It was extremely intriguing and kept my attention the whole time. (I started it last night and finished it this morning. It’s 272 pages long.) He tells his story in such a way that the reader can feel his emotions and glimpse his trials, yet it doesn’t feel like a ‘poor pitiful me’ story in the least bit. Some authors just make me feel as if they are begging for someone to whine to, but instead, I felt like this author knew his story could help others, and therefore he was sharing it. I really recommend this book. (Although with discretion of course, and it’s not for everyone.)

He also knew how to add humor to some of the situations and the story ends on a happy note. I enjoyed it a lot and wouldn’t be surprised if I read it again in the future. 🙂 Thanks, Hosanna, for recommending it to me!

What have y’all been reading recently? 

150 Word Contest

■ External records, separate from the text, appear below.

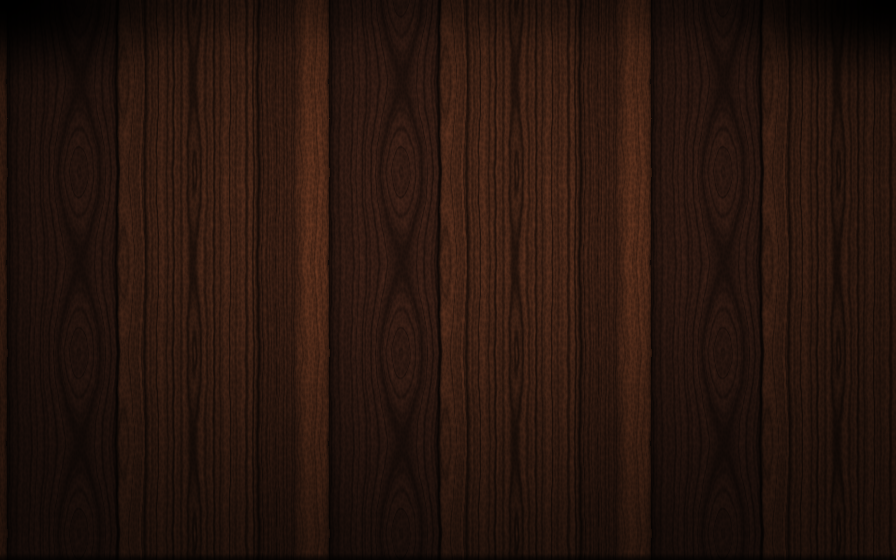
Reproduce this texture procedurally as a WebGL 1 fragment shader.

```glsl
precision highp float;
uniform vec2 u_resolution;

const float TAU = 6.28319;

float hash(vec2 p) {
  return fract(sin(dot(p, vec2(127.1, 311.7))) * 43758.5);
}

// Distance to the nearest scattered point
float cellular(vec2 p) {
  vec2 base = floor(p);
  float nearest = 2.0;
  for (int j = -1; j <= 1; j++) {
    for (int i = -1; i <= 1; i++) {
      vec2 c = base + vec2(float(i), float(j));
      vec2 point = c + vec2(hash(c), hash(c + 37.0));
      nearest = min(nearest, length(point - p));
    }
  }
  return nearest;
}

// Irregular dark lines across the grain coordinate
float veins(float g, float seed) {
  float dark = 0.0;
  for (int i = -1; i <= 1; i++) {
    float c = floor(g) + float(i);
    float center = c + 0.2 + 0.6 * hash(vec2(c, seed));
    float width = 0.12 + 0.2 * hash(vec2(c, seed + 5.0));
    float strength = 0.25 + 0.75 * hash(vec2(c, seed + 9.0));
    dark = max(dark, strength * (1.0 - smoothstep(0.0, width, abs(g - center))));
  }
  return dark;
}

// Soft light and dark growth bands
float bands(float g) {
  return 0.6 * sin(g * 5.0 + 1.4 * sin(g * 1.7)) + 0.4 * sin(g * 13.0 + 2.0 * sin(g * 3.1));
}

// Grain that closes into stacked eyes and pinches between them
float eyeGrain(vec2 q, float center, float width) {
  float d = (q.x - center) / width;
  return sqrt(d * d + 1.01 + cos(TAU * q.y));
}

float line(float d, float width) {
  return exp(-d * d / (width * width));
}

void main() {
  vec2 uv = gl_FragCoord.xy / u_resolution;
  float x = (uv.x * 1.6 - 0.0125) / 0.575;
  float y = (0.854 - uv.y) / 0.323;

  // Waviness repeats with the tile
  x += 0.0028 * sin(TAU * 4.0 * x) * cos(TAU * y)
     + 0.0014 * sin(TAU * 9.0 * x + 1.0) * cos(TAU * 3.0 * y)
     + 0.0007 * cos(TAU * (7.0 * y + 3.0 * x));
  vec2 q = vec2(fract(x), y);

  // Grain of each strip
  float vein;
  float band;
  if (q.x < 0.344) {
    float g = eyeGrain(q, 0.225, 0.044);
    vein = max(0.5 * veins(g * 2.6, 1.0), 0.5 * line(g - 1.43, 0.13));
    band = 0.8 * bands(g * 1.6);
  } else if (q.x < 0.43) {
    float g = eyeGrain(q + vec2(0.0, 0.5), 0.362, 0.02);
    vein = 0.55 * veins(g * 1.7, 2.0);
    band = bands(g);
  } else if (q.x < 0.78) {
    float g = eyeGrain(q, 0.58, 0.015);
    vein = max(0.85 * veins(g * 0.6, 3.0), 0.8 * line(g - 1.43, 0.3));
    band = bands(g * 0.75);
  } else if (q.x < 0.9) {
    vein = 0.65 * veins(q.x * 80.0, 4.0);
    band = bands(q.x * 60.0);
  } else {
    float g = q.x + 0.008 * cos(TAU * y) + 0.003 * cos(TAU * 3.0 * y);
    vein = 0.3 * veins(g * 70.0, 5.0);
    band = 0.8 * bands(g * 38.0);
  }

  // Strip tones
  vec3 wood = vec3(0.2, 0.107, 0.074);
  wood = mix(wood, vec3(0.273, 0.146, 0.09), smoothstep(0.341, 0.347, q.x));
  wood = mix(wood, vec3(0.22, 0.116, 0.073), smoothstep(0.775, 0.785, q.x));
  wood = mix(wood, vec3(0.335, 0.176, 0.104), smoothstep(0.885, 0.93, q.x));
  wood *= (1.0 + 0.12 * band) * (1.0 - 0.65 * vein);

  // Seams, with a shadow cast on the dark board
  wood *= 1.0 - 0.7 * line(q.x - 0.342, 0.006);
  wood *= 1.0 - 0.55 * line(q.x - 0.43, 0.005);
  wood *= 1.0 - 0.6 * line(q.x - 0.78, 0.006);
  wood *= 1.0 - 0.6 * exp(-q.x / 0.022);
  wood *= 1.0 - 0.5 * exp((q.x - 1.0) / 0.006);

  // Fine fibres and pores
  wood *= 0.84 + 0.34 * cellular(q * vec2(120.0, 38.0));
  wood *= 0.95 + 0.1 * cellular(q * vec2(45.0, 5.0));

  // Light falls off from above the middle, into black upper corners
  float light = mix(1.0, 0.43, smoothstep(0.08, 0.74, length(uv - vec2(0.5, 0.62))));
  vec2 corner = vec2(0.5 - abs(uv.x - 0.5), 1.5 * (1.0 - uv.y));
  light *= smoothstep(0.0, 0.27, length(corner));
  light *= mix(0.35, 1.0, smoothstep(0.0, 0.014, uv.y));
  light *= mix(0.75, 1.0, smoothstep(0.0, 0.1, 1.0 - uv.y));
  gl_FragColor = vec4(wood * light, 1.0);
}
```
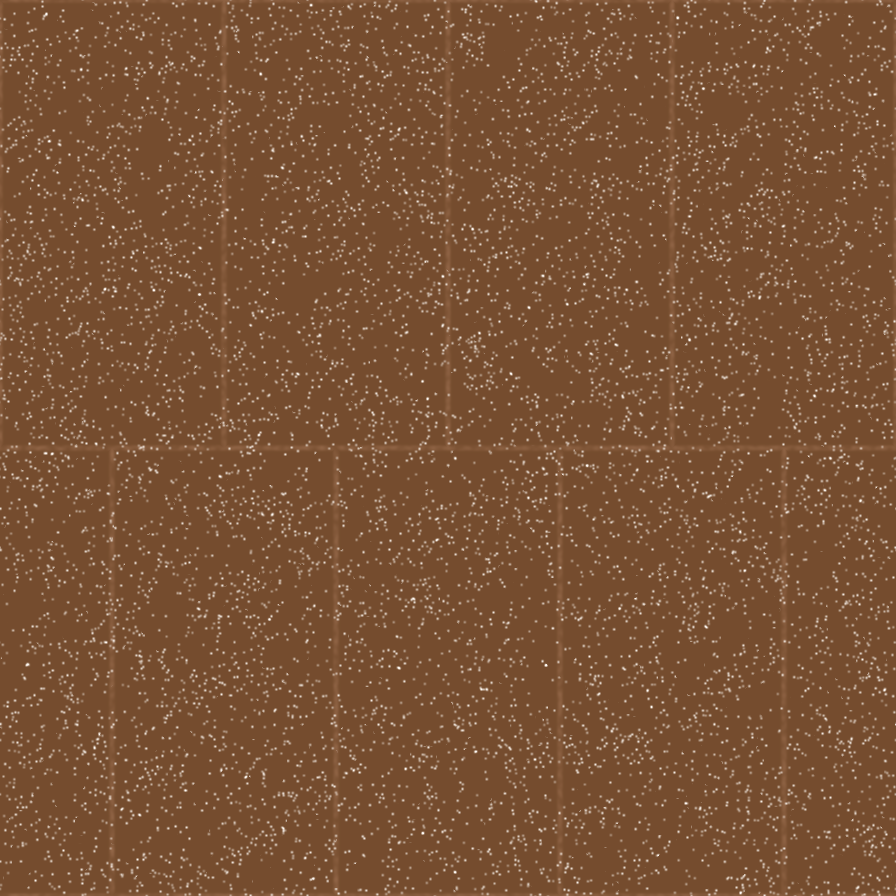
Write a Shadertoy shader that draws this texture.

```glsl
// Brown speckled tiles in a running bond: four across, two rows, the lower row
// shifted by half a tile. Faint soft joints separate them, and tiny pale grains
// are jittered over a fine grid, gathered into loose clusters by gradient noise.

const vec3 CLAY  = vec3(0.46, 0.30, 0.18);
const vec3 JOINT = vec3(0.54, 0.37, 0.25);
const vec3 GRAIN = vec3(1.0, 0.98, 0.96);

const vec2  TILES        = vec2(4.0, 2.0);
const float GRAIN_CELLS  = 256.0;  // grain grid cells per canvas side
const float GRAIN_CHANCE = 0.14;
const float GRAIN_RADIUS = 0.575;  // in grid cells
const float CLUSTERS     = 20.0;   // noise cells per canvas side

vec2 hash22(vec2 p) {
    vec3 q = fract(vec3(p.xyx) * vec3(0.1031, 0.1030, 0.0973));
    q += dot(q, q.yzx + 33.33);
    return fract((q.xx + q.yz) * q.zy);
}

// Dot product of a lattice gradient with the offset to it, wrapping at period
float latticeSlope(vec2 cell, vec2 offset, float period) {
    float angle = 6.28319 * hash22(mod(cell, period) + 71.0).x;
    return dot(vec2(cos(angle), sin(angle)), offset);
}

float gradientNoise(vec2 p, float period) {
    vec2 i = floor(p), f = fract(p);
    vec2 w = f * f * f * (f * (f * 6.0 - 15.0) + 10.0);
    vec2 e = vec2(0.0, 1.0);
    return mix(
        mix(latticeSlope(i, f, period), latticeSlope(i + e.yx, f - e.yx, period), w.x),
        mix(latticeSlope(i + e.xy, f - e.xy, period), latticeSlope(i + e.yy, f - e.yy, period), w.x),
        w.y);
}

// Distance to the nearest joint, in canvas units
float jointDistance(vec2 uv, vec2 tiles) {
    vec2 p = uv * tiles;
    p.x += 0.5 * (1.0 - mod(floor(p.y), 2.0));
    vec2 d = (0.5 - abs(fract(p) - 0.5)) / tiles;
    return min(d.x, d.y);
}

// Strength of the grain in one cell; most cells are empty
float grainStrength(vec2 id, float chance, float cluster) {
    vec2 h = hash22(id + 17.0);
    return step(h.x, chance * (1.0 + 1.4 * cluster)) * mix(0.45, 1.0, h.y);
}

// Sum of soft grains, each placed at random inside its own cell
float grains(vec2 uv, float cells, float chance, float radius) {
    vec2 p = uv * cells;
    float cluster = gradientNoise(uv * CLUSTERS, CLUSTERS);
    float sum = 0.0;
    for (int y = -1; y <= 1; y++)
    for (int x = -1; x <= 1; x++) {
        vec2 cell = floor(p) + vec2(x, y);
        vec2 id = mod(cell, cells);
        vec2 center = cell + hash22(id + 331.0);
        vec2 falloff = max(1.0 - abs(p - center) / radius, 0.0);
        sum += falloff.x * falloff.y * grainStrength(id, chance, cluster);
    }
    return min(sum, 1.0);
}

void mainImage(out vec4 fragColor, in vec2 fragCoord) {
    vec2 uv = fragCoord / iResolution.xy;
    float pixel = 1.0 / min(iResolution.x, iResolution.y);

    // Joints with a beaded, uneven strength along their length
    float joint = 1.0 - smoothstep(0.0005, 0.0045 + 0.5 * pixel, jointDistance(uv, TILES));
    float wear = 0.75 + 0.9 * gradientNoise(uv * 120.0 + 0.37, 120.0);
    vec3 color = mix(CLAY, JOINT, joint * wear);

    // Pale grains over tiles and joints alike
    color = mix(color, GRAIN, grains(uv, GRAIN_CELLS, GRAIN_CHANCE, GRAIN_RADIUS));
    fragColor = vec4(color, 1.0);
}
```
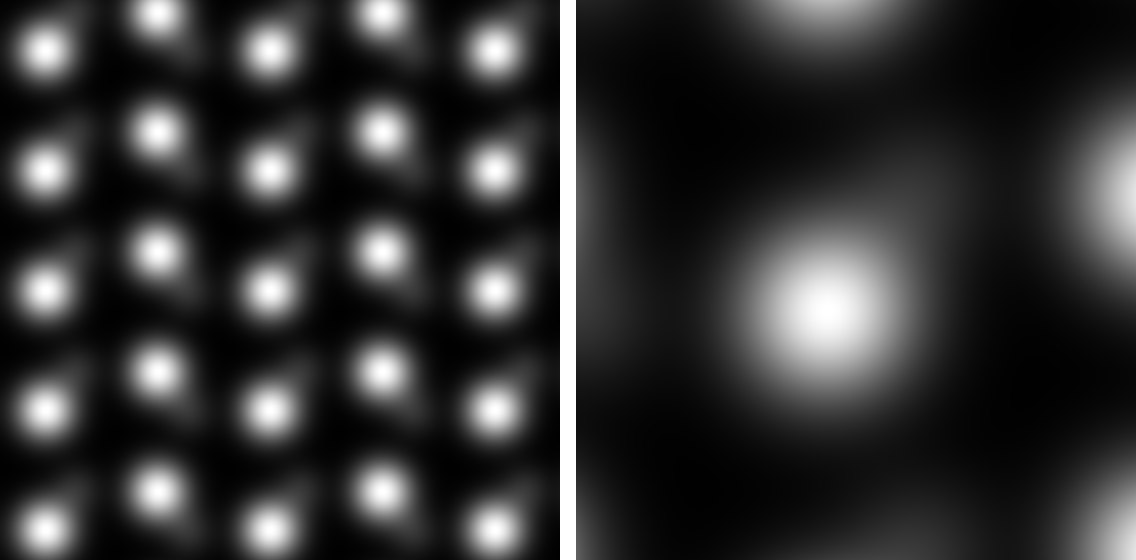
Left: the whole. Right: its middle third, enlarged.
This pattern is drawn by a three.js fragment shader. Its source:

```glsl
// Soft white glowing dots in staggered columns, each with a faint diagonal tail.
varying vec2 vUv;

const vec2  PITCH        = vec2(0.2005, 0.2140); // column and row spacing
const vec2  FIRST_DOT    = vec2(0.0820, 0.0534); // lowest dot of the first column
const float STAGGER      = 0.0690;               // rise of every second column
const float DOT_RADIUS   = 0.0360;               // Gaussian spread of a dot
const float TAIL_RADIUS  = 0.0310;
const vec2  TAIL_OFFSET  = vec2(0.0550, 0.0720);
const float TAIL_LEVEL   = 0.18;
const vec3  GROUND_COLOR = vec3(0.0);
const vec3  GLOW_COLOR   = vec3(1.0);

float gaussian(vec2 p, float spread) {
  return exp(-dot(p, p) / (2.0 * spread * spread));
}

// One dot with its tail; side is 1 for a rising tail, -1 for a falling one
float glowDot(vec2 p, float side) {
  vec2 tail = TAIL_OFFSET * vec2(1.0, side);
  return gaussian(p, DOT_RADIUS) + TAIL_LEVEL * gaussian(p - tail, TAIL_RADIUS);
}

// Sum of the dots in the nearest columns and rows
float glowField(vec2 uv) {
  vec2 p = uv - FIRST_DOT;
  float nearestColumn = floor(p.x / PITCH.x + 0.5);
  float light = 0.0;
  for (int i = -1; i <= 1; i++) {
    float column = nearestColumn + float(i);
    float odd = mod(column, 2.0);
    vec2 q = p - vec2(column * PITCH.x, odd * STAGGER);
    q.y -= PITCH.y * floor(q.y / PITCH.y + 0.5);
    for (int j = -1; j <= 1; j++) {
      light += glowDot(q - vec2(0.0, float(j) * PITCH.y), 1.0 - 2.0 * odd);
    }
  }
  return clamp(light, 0.0, 1.0);
}

void main() {
  gl_FragColor = vec4(mix(GROUND_COLOR, GLOW_COLOR, glowField(vUv)), 1.0);
}
```
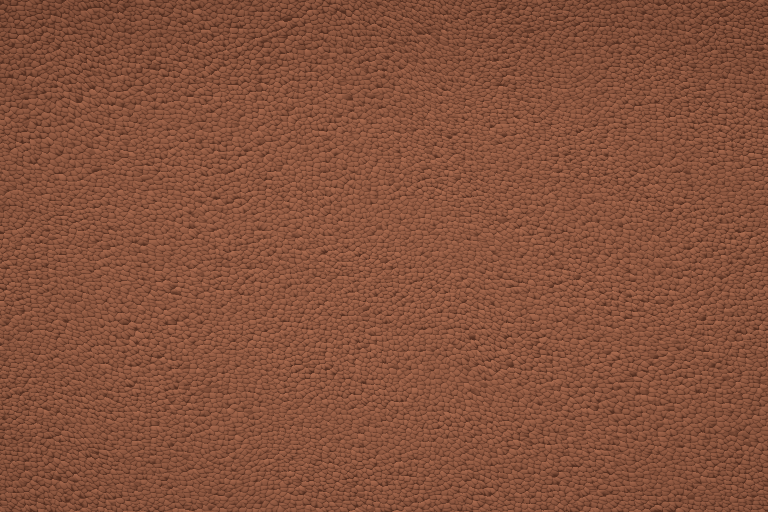
This texture is drawn by a Shadertoy shader. Its source:

```glsl
// Brown pebbled leather with wavy creases and softly darkened borders

vec2 hash2(vec2 p) {
    vec2 k = vec2(dot(p, vec2(127.1, 311.7)), dot(p, vec2(269.5, 183.3)));
    return fract(sin(k) * 43758.5453);
}

float noise(vec2 p) {
    vec2 i = floor(p), f = fract(p);
    f = f * f * (3.0 - 2.0 * f);
    float low = mix(hash2(i).x, hash2(i + vec2(1, 0)).x, f.x);
    float high = mix(hash2(i + vec2(0, 1)).x, hash2(i + vec2(1, 1)).x, f.x);
    return mix(low, high, f.y);
}

// Bends the hide so that grain rows drift and sag to the right
vec2 flow(vec2 p) {
    p.y += 0.18 * p.x;
    float sway = noise(p * vec2(3.2, 1.6) + 17.0) - 0.5;
    float ripple = noise(p * vec2(9.0, 6.0) + 47.0) - 0.5;
    float stretch = noise(p * vec2(2.0, 4.0) + 3.0) - 0.5;
    return p + vec2(0.05 * stretch, 0.1 * sway + 0.02 * ripple);
}

// Pebble relief: furrows shadowed below each pebble, lit rims above
float pebbles(vec2 q) {
    q += 0.35 * vec2(noise(q * 1.6), noise(q * 1.6 + 29.0));
    vec2 cell = floor(q), nearestOffset = vec2(0), nearestId = vec2(0);
    float nearest = 9.0, second = 9.0;
    for (int y = -1; y <= 1; y++) {
        for (int x = -1; x <= 1; x++) {
            vec2 id = cell + vec2(x, y);
            vec2 offset = q - id - 0.04 - 0.92 * hash2(id);
            float d = length(offset);
            if (d < nearest) {
                second = nearest;
                nearest = d;
                nearestOffset = offset;
                nearestId = id;
            } else {
                second = min(second, d);
            }
        }
    }
    float furrow = 1.0 - smoothstep(0.0, 0.4, second - nearest);
    float flank = dot(nearestOffset, vec2(-0.35, 0.9));
    float tint = hash2(nearestId + 7.0).y - 0.5;
    return 0.22 - furrow * (0.62 - 0.75 * flank) + 0.72 * flank + 0.12 * tint;
}

// Long thin wrinkles that come and go along the flow
float wrinkles(vec2 p) {
    float row = p.y * 9.0 + 1.3 * noise(p * vec2(5.0, 3.0) + 5.0);
    float ridge = abs(fract(row) - 0.5);
    float presence = smoothstep(0.5, 0.8, noise(vec2(p.x * 4.0, floor(row) * 3.7) + 60.0));
    return presence * (1.0 - smoothstep(0.0, 0.045, ridge));
}

float leatherTone(vec2 uv) {
    vec2 p = flow(vec2(uv.x * iResolution.x / iResolution.y, uv.y));
    float depth = 0.87 + 0.26 * noise(p * vec2(7.0, 22.0) + 80.0);
    float tone = 0.72 + depth * pebbles(p * vec2(82, 122));
    tone -= 0.22 * wrinkles(p);

    // Light falls off toward the corners and the upper border
    vec2 c = uv - 0.5;
    return tone - 0.75 * dot(c, c) - 0.16 * smoothstep(0.75, 1.0, uv.y);
}

void mainImage(out vec4 fragColor, in vec2 fragCoord) {
    // Four samples per pixel keep the small furrows smooth
    float tone = 0.0;
    for (int i = 0; i < 4; i++) {
        vec2 shift = vec2(i % 2, i / 2) * 0.5 - 0.25;
        tone += 0.25 * leatherTone((fragCoord + shift) / iResolution.xy);
    }
    vec3 furrowBrown = vec3(0.42, 0.25, 0.18);
    vec3 litTan = vec3(0.61, 0.38, 0.28);
    vec3 color = mix(furrowBrown, litTan, clamp(tone, -0.5, 1.3));
    fragColor = vec4(color, 1.0);
}
```
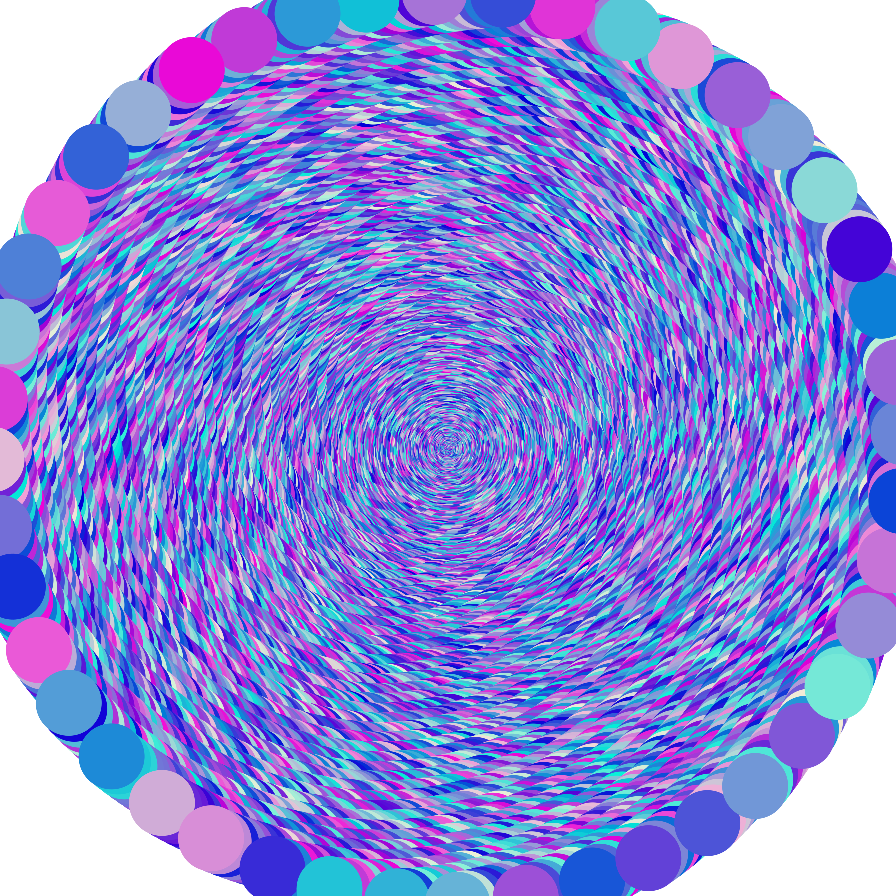
Give the GLSL for this pattern, as a Shadertoy shader.

```glsl
// A dense spiral of overlapping pastel and violet discs, one radian apart, on white.

const float LAST_DISC = 16277.0;    // index of the outermost disc
const float SPIRAL_RADIUS = 0.510;  // distance of the last disc from the centre
const float DISC_RADIUS = 0.0368;
const int MAX_OVERLAP = 2500;       // most discs that can lie over one point
const float EDGE_SOFTNESS = 0.3;    // half width of an edge, as a share of a pixel
const vec3 PAPER = vec3(1.0);

// Two pseudo-random values in 0..1 from an index.
vec2 hash2(float n) {
    vec3 h = fract(vec3(n) * vec3(0.1031, 0.1030, 0.0973));
    h += dot(h, h.yzx + 33.33);
    return fract((h.xx + h.yz) * h.zy);
}

// Random red and green over a steady blue.
vec3 discColor(float index) {
    return vec3(0.95 * hash2(index), 0.845);
}

// One radian per disc; 710 radians are almost 113 turns, which keeps angles small.
float discAngle(float index) {
    float cycle = floor(index / 710.0);
    return index - 710.0 * cycle + 6.03e-5 * cycle;
}

// Distance between two points given by radius and angle.
float polarDistance(float radiusA, float angleA, float radiusB, float angleB) {
    float gap = radiusA - radiusB;
    float halfSine = sin(0.5 * (angleA - angleB));
    return sqrt(gap * gap + 4.0 * radiusA * radiusB * halfSine * halfSine);
}

// Composites the discs from the outermost inwards; outer ones lie on top.
vec3 spiralOfDiscs(vec2 p, float pixel) {
    float spacing = SPIRAL_RADIUS / LAST_DISC;
    float radius = length(p);
    float angle = atan(-p.y, p.x + 1e-7);  // the spiral winds clockwise
    float reach = DISC_RADIUS + pixel;
    float softness = EDGE_SOFTNESS * pixel;
    float index = min(floor((radius + reach) / spacing), LAST_DISC);
    float lowest = max((radius - reach) / spacing, 0.0);

    vec3 color = vec3(0.0);
    float uncovered = 1.0;
    for (int k = 0; k < MAX_OVERLAP; k++) {
        if (index < lowest || uncovered < 0.01) break;
        float d = polarDistance(radius, angle, index * spacing, discAngle(index)) - DISC_RADIUS;
        if (d < softness) {
            float cover = 1.0 - smoothstep(-softness, softness, d);
            color += uncovered * cover * discColor(index);
            uncovered *= 1.0 - cover;
        }
        index -= 1.0;
    }
    return color + uncovered * PAPER;
}

void mainImage(out vec4 fragColor, in vec2 fragCoord) {
    float pixel = 1.0 / min(iResolution.x, iResolution.y);
    vec2 p = (fragCoord - 0.5 * iResolution.xy) * pixel;
    fragColor = vec4(spiralOfDiscs(p, pixel), 1.0);
}
```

Go Teen Writer (which is not only for teens), had a writing challenge/contest last week. We were supposed to write a 150 word (no more) opening to a story that started with the words “I’m not the type of girl to say…” Or you could substitute the word ‘girl’ for ‘boy’. Since these kinds of contests are fun and help you learn to write a catchy first 150 words, I entered. 

And… I didn’t place in the finalists. Which is fine, I still had fun. Anyway, I thought I’d share my entry with you. So here it goes: 
I’ve never been the type of girl to say “when pigs fly”. After all, who says that pigs can’t fly? What makes anyone think they’re smart enough to decree a negative verdict on the soaring abilities of swine? 
Ok, so I’ll be the first to admit, they don’t have the most aerodynamic-looking body, but that really doesn’t mean anything. You can’t judge a book by it’s cover, a pig by it’s lack of wings, or a cup of coffee by it’s plainness. 
Goodness, who would look at a mug of coffee and suppose it could create a monster out of me? The black liquid looks harmless enough, right? 
“You’re asking too many questions, Jenny.” That’s what my mama would be telling me right now.
“Wagging your tongue off as normal.” That’s what my pa would be saying. 
“Can you prove it?” Isaac would be asking, his smirk in place.

A picture that has absolutely nothing to do with the post. I just think it’s pretty. 

So, what would you have written? Feel free to add your own entry in the comments. Just remember not to go over 150 words. =)